The Queen Has a Lot of Money, But How She Makes it Is a Little Complicated

Devan McGuinness - Author

Mar. 11 2021, Updated 3:38 p.m. ET

Queen Elizabeth II
Source: Getty ImagesStuart C. Wilson / Stringer

The world has been discussing the Royal Family a lot these past few days after the news broke that The Duke and Duchess of Sussex, a.k.a. Prince Harry and Meghan Markle announced they were going to step down as Senior Members of the Royal Family.

Article continues below advertisement

In the announcement, they said they were going to “work toward becoming financially independent” and Queen Elizabeth II reiterated that in her statement today saying, “Harry and Meghan have made clear that they do not want to be reliant on public funds in their new lives.” 

Us commoners may read into that thinking that the two weren’t going to live off grandma’s money, but how does the queen make money? The answer is: it’s a little complicated.

Article continues below advertisement
How does the queen make money?
Source: Getty Images

 The primary source of income for the Queen is the Sovereign Grant. 

The Queen makes the majority of her money is through something called The Sovereign Grant, which is paid by the government. According to the Royal Family official website, the grant comes from “a percentage of the profits of The Crown Estate revenue.” 

Article continues below advertisement

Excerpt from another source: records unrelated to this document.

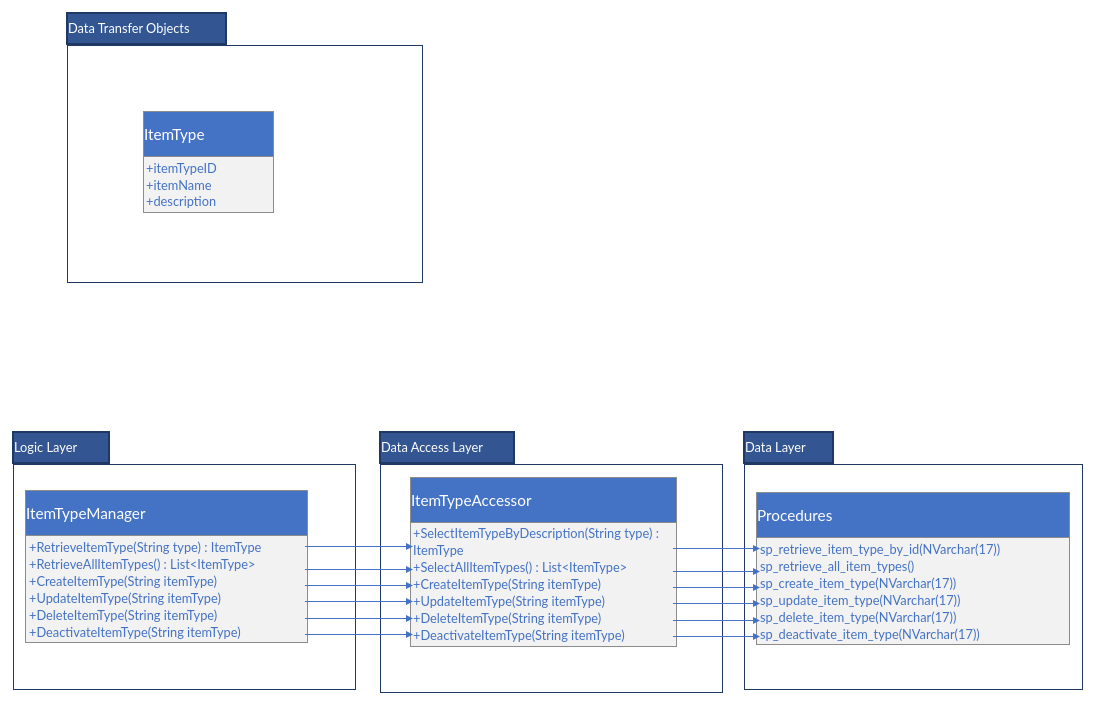
<!DOCTYPE html>
<html lang="en">
<head>
<meta charset="utf-8">
<title>Item type package diagram</title>
<style>
:root {
  --navy: #1f3864;
  --tab: #335693;
  --blue: #4472c4;
  --panel: #f2f2f2;
  --edge: #8c8c8c;
  --white: #ffffff;
}
* { box-sizing: border-box; margin: 0; padding: 0; }
body { width: 1095px; height: 705px; overflow: hidden; background: var(--white); }
.diagram {
  position: relative; width: 1095px; height: 705px; overflow: hidden;
  font: 12.8px/17px Lato, "Open Sans", sans-serif; white-space: nowrap;
}
.package { position: absolute; display: flex; flex-direction: column; align-items: flex-start; }
.tab {
  display: flex; align-items: center; height: 33px; margin-left: -1px;
  border: 2px solid var(--navy); background: var(--tab); color: var(--white);
  font-size: 12.8px; font-weight: 400;
}
.frame { display: flex; align-items: flex-start; border: 1px solid var(--navy); }
.class { border: 1px solid var(--edge); background: var(--panel); color: var(--blue); }
.class h2 {
  display: flex; align-items: center; height: 44px;
  background: var(--blue); color: var(--white); font-size: 15.3px; font-weight: 400;
}
.class ul { list-style: none; border-top: 1px solid var(--edge); padding: 3px 0 0 3px; }

#transfer { left: 67px; top: 12px; }
#transfer .tab { width: 161px; }
#transfer .frame { width: 356px; height: 238px; padding: 65px 0 0 75px; }
#transfer .class { width: 131px; height: 102px; }
#transfer ul { padding-left: 2px; line-height: 16.6px; }

#logic { left: 13px; top: 431px; }
#logic .tab { width: 98px; }
#logic .frame { width: 343px; height: 226px; padding: 25px 0 0 11px; }
#logic .class { width: 283px; height: 153px; }

#access { left: 380px; top: 431px; }
#access .tab { width: 136px; }
#access .frame { width: 343px; height: 229px; padding: 12px 0 0 29px; }
#access .class { width: 267px; height: 170px; }
#access ul { padding: 2px 0 0 2px; }

#data { left: 744px; top: 431px; }
#data .tab { width: 91px; }
#data .frame { width: 339px; height: 226px; padding: 27px 0 0 11px; }
#data .class { width: 314px; height: 153px; }

.connectors { position: absolute; left: 0; top: 0; stroke: var(--blue); fill: var(--blue); }
.connectors polygon { stroke: none; }
</style>
</head>
<body>
<main class="diagram">
  <section class="package" id="transfer">
    <h1 class="tab">Data Transfer Objects</h1>
    <div class="frame">
      <article class="class">
        <h2>ItemType</h2>
        <ul>
          <li>+itemTypeID</li>
          <li>+itemName</li>
          <li>+description</li>
        </ul>
      </article>
    </div>
  </section>

  <section class="package" id="logic">
    <h1 class="tab">Logic Layer</h1>
    <div class="frame">
      <article class="class">
        <h2>ItemTypeManager</h2>
        <ul>
          <li>+RetrieveItemType(String type) : ItemType</li>
          <li>+RetrieveAllItemTypes() : List&lt;ItemType&gt;</li>
          <li>+CreateItemType(String itemType)</li>
          <li>+UpdateItemType(String itemType)</li>
          <li>+DeleteItemType(String itemType)</li>
          <li>+DeactivateItemType(String itemType)</li>
        </ul>
      </article>
    </div>
  </section>

  <section class="package" id="access">
    <h1 class="tab">Data Access Layer</h1>
    <div class="frame">
      <article class="class">
        <h2>ItemTypeAccessor</h2>
        <ul>
          <li>+SelectItemTypeByDescription(String type) :<br>ItemType</li>
          <li>+SelectAllItemTypes() : List&lt;ItemType&gt;</li>
          <li>+CreateItemType(String itemType)</li>
          <li>+UpdateItemType(String itemType)</li>
          <li>+DeleteItemType(String itemType)</li>
          <li>+DeactivateItemType(String itemType)</li>
        </ul>
      </article>
    </div>
  </section>

  <section class="package" id="data">
    <h1 class="tab">Data Layer</h1>
    <div class="frame">
      <article class="class">
        <h2>Procedures</h2>
        <ul>
          <li>sp_retrieve_item_type_by_id(NVarchar(17))</li>
          <li>sp_retrieve_all_item_types()</li>
          <li>sp_create_item_type(NVarchar(17))</li>
          <li>sp_update_item_type(NVarchar(17))</li>
          <li>sp_delete_item_type(NVarchar(17))</li>
          <li>sp_deactivate_item_type(NVarchar(17))</li>
        </ul>
      </article>
    </div>
  </section>

  <svg class="connectors" width="1095" height="705" viewBox="0 0 1095 705" aria-hidden="true">
    <defs>
      <polygon id="head" points="-7,-3.5 0,0 -7,3.5"/>
      <g id="manager-call"><line x1="305" y1="0" x2="407" y2="0"/><use href="#head" x="413"/></g>
      <g id="accessor-call"><line x1="673" y1="0" x2="754" y2="0"/><use href="#head" x="760"/></g>
    </defs>
    <use href="#manager-call" y="546.5"/>
    <use href="#manager-call" y="569.5"/>
    <use href="#manager-call" y="585.5"/>
    <use href="#manager-call" y="601.5"/>
    <use href="#manager-call" y="618.5"/>
    <use href="#manager-call" y="634.5"/>
    <use href="#accessor-call" y="548.5"/>
    <use href="#accessor-call" y="571.5"/>
    <use href="#accessor-call" y="587.5"/>
    <use href="#accessor-call" y="603.5"/>
    <use href="#accessor-call" y="620.5"/>
    <use href="#accessor-call" y="636.5"/>
  </svg>
</main>
</body>
</html>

The Crown Estate is a real estate business in the United Kingdom that’s technically public. The Monarch owns The Crown Estate by rights, but the institution as a whole is managed independently. The total amount of The Crown Estate is estimated to be around $18.3 billion when converted to US dollars. 

The government looks to The Crown Estate’s annual surplus to figure out how much the Queen and her household will receive through the Sovereign Grant. 

Article continues below advertisement

Most of the profits from The Crown Estate goes to the UK government, 15 percent of it makes up the Sovereign Grant. This grant covers everything the Royal Family needs to perform their duties including travel of the senior members of the family, press and communication, security details, essential maintenance, among a few other things.

So how much money does the Queen make from The Sovereign Grant? According to the 2018-19 report outlined by the Royal Family’s official website, the total received for the year was $107.3 million, which was a $25 million increase from the year before. The extra money was said to be allocated to do repairs and maintenance to Buckingham Palace.

Article continues below advertisement

Private Income, inheritances, and investments

The Queen also makes her money from her own personal and private estates and portfolio, and she uses this to cover any private expenses that don’t qualify under The Sovereign grant.  

According to Forbes, her net worth in 2016 was estimated to sit around $530 million. Most of her money is made through something called The Duchy of Lancaster. This is basically her oldest and most unique real estate trust that paid her out $27 million in 2018 to be used for personal expenses, Forbes says.

Article continues below advertisement
queen elizabeth net worth
Source: Getty Images

However, the Queen works hard for her money. 

It’s easy to forget that Her Majesty is 93 years old  and working hard every day. It might seem like she sits around in Buckingham Palace with its 755 rooms, but she kept busy last year. 

According to the official report, over the course of her reign as Queen, she has sent “784,000 messages to couples who were celebrating their 60th “Diamond Wedding anniversaries,” 254,000 “congratulatory telegrams to centenarians on their 100th birthdays,” and last year she went on 154 official engagements. 

Long live the Queen. 

More from Distractify

Latest The British Royal Family News and Updates

    Opt-out of personalized ads

    © Copyright 2024 Distractify. Distractify is a registered trademark. All Rights Reserved. People may receive compensation for some links to products and services on this website. Offers may be subject to change without notice.